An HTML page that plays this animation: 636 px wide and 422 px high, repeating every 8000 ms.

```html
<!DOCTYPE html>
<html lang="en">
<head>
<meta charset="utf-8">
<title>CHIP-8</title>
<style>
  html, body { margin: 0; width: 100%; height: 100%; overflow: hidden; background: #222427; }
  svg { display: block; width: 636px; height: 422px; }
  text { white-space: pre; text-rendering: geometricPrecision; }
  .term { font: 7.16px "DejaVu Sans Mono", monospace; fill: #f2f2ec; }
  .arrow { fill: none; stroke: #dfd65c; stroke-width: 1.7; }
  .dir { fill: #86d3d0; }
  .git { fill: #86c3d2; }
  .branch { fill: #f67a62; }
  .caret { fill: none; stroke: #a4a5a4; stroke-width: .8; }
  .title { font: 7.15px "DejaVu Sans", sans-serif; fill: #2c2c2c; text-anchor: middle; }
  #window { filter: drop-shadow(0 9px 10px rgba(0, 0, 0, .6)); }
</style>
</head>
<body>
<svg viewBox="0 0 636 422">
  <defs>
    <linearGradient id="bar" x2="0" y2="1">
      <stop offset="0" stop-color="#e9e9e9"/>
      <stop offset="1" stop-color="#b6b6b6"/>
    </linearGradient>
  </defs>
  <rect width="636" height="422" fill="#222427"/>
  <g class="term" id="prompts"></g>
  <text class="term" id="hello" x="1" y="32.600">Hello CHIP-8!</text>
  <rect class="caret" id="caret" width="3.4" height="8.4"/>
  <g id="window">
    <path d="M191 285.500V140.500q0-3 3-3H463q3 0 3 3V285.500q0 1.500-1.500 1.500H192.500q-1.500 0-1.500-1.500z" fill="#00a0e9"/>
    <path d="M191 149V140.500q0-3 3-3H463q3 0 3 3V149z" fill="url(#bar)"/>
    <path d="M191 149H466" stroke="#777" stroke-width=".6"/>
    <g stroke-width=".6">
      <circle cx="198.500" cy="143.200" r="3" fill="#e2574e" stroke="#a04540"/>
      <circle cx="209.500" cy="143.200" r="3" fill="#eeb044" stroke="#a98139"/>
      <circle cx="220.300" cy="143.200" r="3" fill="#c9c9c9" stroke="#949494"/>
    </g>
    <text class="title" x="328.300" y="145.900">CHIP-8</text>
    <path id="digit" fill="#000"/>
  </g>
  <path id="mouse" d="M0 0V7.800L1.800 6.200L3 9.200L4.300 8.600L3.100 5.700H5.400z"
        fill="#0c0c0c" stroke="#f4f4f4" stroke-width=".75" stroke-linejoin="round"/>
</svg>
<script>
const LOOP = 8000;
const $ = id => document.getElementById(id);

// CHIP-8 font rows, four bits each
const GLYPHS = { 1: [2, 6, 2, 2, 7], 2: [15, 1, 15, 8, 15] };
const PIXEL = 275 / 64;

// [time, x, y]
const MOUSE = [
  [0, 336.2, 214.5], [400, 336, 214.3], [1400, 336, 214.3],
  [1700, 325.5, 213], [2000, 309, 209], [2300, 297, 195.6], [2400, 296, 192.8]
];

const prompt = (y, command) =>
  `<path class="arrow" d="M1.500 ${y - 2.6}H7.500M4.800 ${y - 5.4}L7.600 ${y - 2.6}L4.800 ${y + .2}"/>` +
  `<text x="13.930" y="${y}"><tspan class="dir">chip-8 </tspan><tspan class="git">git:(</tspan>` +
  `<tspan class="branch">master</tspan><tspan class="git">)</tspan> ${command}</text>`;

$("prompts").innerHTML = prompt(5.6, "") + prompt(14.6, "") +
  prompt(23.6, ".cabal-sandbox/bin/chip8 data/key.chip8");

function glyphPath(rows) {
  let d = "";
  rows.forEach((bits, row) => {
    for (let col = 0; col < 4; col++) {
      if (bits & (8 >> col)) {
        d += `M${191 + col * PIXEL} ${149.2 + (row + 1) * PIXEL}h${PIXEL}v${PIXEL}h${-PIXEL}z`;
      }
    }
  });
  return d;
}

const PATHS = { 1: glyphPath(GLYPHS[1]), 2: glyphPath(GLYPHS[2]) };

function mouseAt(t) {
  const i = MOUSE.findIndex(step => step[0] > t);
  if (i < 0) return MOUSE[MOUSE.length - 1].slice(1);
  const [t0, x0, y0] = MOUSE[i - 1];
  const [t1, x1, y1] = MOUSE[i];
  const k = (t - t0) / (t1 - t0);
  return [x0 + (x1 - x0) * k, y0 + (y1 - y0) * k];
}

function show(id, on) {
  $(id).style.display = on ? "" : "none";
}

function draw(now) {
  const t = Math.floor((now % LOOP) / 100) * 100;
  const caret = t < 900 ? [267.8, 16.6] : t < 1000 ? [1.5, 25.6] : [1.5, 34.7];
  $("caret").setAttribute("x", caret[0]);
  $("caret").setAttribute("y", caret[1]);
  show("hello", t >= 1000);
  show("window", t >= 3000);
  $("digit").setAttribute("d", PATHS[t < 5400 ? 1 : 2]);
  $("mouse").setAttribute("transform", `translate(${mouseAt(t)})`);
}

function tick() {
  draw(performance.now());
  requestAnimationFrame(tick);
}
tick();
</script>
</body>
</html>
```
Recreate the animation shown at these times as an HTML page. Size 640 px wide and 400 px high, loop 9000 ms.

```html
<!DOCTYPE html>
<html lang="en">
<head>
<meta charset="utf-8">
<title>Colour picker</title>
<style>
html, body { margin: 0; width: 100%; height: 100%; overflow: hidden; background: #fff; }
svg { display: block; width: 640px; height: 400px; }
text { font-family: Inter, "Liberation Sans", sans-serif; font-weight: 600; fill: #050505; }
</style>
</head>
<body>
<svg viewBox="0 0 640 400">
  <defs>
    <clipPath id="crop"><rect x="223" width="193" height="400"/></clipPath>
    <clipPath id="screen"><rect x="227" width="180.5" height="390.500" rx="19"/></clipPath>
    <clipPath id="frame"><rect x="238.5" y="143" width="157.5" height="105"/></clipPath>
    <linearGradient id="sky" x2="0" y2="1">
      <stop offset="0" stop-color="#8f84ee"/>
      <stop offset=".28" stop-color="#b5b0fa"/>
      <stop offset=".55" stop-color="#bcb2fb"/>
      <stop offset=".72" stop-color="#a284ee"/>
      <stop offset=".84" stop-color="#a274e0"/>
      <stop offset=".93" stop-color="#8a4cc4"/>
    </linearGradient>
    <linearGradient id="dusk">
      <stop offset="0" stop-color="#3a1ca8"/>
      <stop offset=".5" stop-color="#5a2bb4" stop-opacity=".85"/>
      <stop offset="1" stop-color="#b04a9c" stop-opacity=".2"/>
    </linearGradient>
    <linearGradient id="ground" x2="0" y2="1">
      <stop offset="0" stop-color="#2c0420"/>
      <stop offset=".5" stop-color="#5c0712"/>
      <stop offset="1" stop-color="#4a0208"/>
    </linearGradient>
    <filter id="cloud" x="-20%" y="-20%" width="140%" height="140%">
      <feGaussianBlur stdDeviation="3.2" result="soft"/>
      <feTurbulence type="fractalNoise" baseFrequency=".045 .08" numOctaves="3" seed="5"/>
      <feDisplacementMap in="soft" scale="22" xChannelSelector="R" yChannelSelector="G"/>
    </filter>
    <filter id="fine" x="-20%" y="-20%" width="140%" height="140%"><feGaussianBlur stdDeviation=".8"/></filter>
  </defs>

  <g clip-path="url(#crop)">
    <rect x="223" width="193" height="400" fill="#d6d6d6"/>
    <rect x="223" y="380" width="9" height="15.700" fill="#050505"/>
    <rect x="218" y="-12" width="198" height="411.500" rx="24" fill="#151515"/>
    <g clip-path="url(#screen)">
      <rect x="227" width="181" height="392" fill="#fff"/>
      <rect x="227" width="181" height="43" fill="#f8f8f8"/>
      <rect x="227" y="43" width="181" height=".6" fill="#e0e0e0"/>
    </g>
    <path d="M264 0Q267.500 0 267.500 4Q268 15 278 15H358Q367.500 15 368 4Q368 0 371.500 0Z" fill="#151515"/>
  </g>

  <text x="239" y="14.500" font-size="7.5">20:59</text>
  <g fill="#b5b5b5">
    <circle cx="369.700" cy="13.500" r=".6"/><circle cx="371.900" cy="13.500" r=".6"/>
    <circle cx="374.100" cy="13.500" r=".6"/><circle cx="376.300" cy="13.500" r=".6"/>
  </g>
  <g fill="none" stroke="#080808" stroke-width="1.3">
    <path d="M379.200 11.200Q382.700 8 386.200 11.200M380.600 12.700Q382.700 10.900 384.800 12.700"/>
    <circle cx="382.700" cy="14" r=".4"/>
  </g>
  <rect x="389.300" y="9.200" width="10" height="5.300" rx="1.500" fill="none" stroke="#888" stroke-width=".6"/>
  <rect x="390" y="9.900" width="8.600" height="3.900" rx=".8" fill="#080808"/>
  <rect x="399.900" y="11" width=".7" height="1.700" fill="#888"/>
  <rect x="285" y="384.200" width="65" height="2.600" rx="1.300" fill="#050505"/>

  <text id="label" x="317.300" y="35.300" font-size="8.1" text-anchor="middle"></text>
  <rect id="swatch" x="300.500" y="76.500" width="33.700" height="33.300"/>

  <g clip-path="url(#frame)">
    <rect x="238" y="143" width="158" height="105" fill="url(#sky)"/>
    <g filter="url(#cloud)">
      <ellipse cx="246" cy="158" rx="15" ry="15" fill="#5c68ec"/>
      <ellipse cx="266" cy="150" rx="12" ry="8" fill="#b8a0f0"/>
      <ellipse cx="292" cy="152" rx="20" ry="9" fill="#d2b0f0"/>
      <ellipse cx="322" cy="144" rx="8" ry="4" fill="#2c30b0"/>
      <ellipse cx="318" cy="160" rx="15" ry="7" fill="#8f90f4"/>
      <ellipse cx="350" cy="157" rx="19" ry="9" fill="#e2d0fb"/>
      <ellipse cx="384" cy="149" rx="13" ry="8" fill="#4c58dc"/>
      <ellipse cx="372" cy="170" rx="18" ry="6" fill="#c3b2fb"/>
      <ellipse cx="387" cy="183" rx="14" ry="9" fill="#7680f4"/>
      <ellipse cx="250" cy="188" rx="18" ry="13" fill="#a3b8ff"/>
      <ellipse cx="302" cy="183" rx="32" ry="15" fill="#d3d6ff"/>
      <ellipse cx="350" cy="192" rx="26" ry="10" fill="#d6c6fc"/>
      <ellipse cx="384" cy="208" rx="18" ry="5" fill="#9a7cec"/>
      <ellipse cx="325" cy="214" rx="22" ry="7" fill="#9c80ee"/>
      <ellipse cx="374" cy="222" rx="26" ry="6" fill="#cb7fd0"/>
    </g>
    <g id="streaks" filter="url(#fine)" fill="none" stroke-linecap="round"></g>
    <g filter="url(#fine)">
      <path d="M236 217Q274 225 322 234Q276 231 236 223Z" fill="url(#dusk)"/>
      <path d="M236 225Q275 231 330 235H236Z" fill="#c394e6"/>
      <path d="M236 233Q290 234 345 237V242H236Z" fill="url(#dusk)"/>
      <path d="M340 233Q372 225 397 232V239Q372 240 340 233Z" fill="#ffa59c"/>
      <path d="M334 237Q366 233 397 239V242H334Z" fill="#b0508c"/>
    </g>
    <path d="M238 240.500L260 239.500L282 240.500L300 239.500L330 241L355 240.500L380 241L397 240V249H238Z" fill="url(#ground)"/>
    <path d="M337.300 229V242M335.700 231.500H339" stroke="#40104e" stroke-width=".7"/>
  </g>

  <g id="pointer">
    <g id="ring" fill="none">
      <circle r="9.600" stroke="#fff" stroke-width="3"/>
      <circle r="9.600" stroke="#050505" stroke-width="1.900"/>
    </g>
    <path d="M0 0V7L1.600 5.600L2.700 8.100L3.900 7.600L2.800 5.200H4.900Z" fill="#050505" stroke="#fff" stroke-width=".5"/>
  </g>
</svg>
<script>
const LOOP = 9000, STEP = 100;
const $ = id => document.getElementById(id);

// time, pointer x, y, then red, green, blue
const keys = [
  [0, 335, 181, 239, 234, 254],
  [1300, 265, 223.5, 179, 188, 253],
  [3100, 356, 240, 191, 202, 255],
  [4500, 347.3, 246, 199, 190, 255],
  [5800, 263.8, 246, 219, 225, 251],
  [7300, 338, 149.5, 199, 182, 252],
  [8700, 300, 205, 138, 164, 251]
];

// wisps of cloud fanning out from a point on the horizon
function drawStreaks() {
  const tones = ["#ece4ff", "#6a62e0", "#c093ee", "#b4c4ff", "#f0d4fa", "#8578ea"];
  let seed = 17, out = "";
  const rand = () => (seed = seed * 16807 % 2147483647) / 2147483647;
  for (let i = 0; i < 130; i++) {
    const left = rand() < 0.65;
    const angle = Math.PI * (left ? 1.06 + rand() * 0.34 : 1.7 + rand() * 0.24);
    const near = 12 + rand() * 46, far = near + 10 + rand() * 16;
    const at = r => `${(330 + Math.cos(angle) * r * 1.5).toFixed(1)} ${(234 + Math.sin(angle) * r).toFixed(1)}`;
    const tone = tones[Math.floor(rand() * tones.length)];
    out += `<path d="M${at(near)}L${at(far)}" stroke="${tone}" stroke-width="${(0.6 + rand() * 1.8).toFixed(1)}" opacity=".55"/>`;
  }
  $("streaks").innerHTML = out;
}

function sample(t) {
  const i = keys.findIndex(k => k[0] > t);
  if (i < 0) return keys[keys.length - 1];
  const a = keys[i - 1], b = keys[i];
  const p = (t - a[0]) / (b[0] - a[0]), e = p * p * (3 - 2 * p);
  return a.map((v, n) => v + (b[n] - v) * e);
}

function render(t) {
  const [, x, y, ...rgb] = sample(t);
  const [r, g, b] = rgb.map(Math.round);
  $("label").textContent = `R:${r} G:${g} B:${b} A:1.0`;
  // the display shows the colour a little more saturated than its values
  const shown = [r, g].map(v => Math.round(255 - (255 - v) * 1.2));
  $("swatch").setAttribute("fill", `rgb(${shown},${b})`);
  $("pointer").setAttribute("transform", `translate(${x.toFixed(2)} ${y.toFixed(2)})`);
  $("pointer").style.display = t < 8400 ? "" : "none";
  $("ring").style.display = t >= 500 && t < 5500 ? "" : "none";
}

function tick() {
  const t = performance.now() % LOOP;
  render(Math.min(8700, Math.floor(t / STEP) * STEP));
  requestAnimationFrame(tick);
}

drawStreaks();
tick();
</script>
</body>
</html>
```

──────────

** Requirement **
Look through the entries above, and wherever a line holds the word "style", copy it.

** Solution for this exercise **
<style>
</style>
  $(id).style.display = on ? "" : "none";
<style>
</style>
  $("pointer").style.display = t < 8400 ? "" : "none";
  $("ring").style.display = t >= 500 && t < 5500 ? "" : "none";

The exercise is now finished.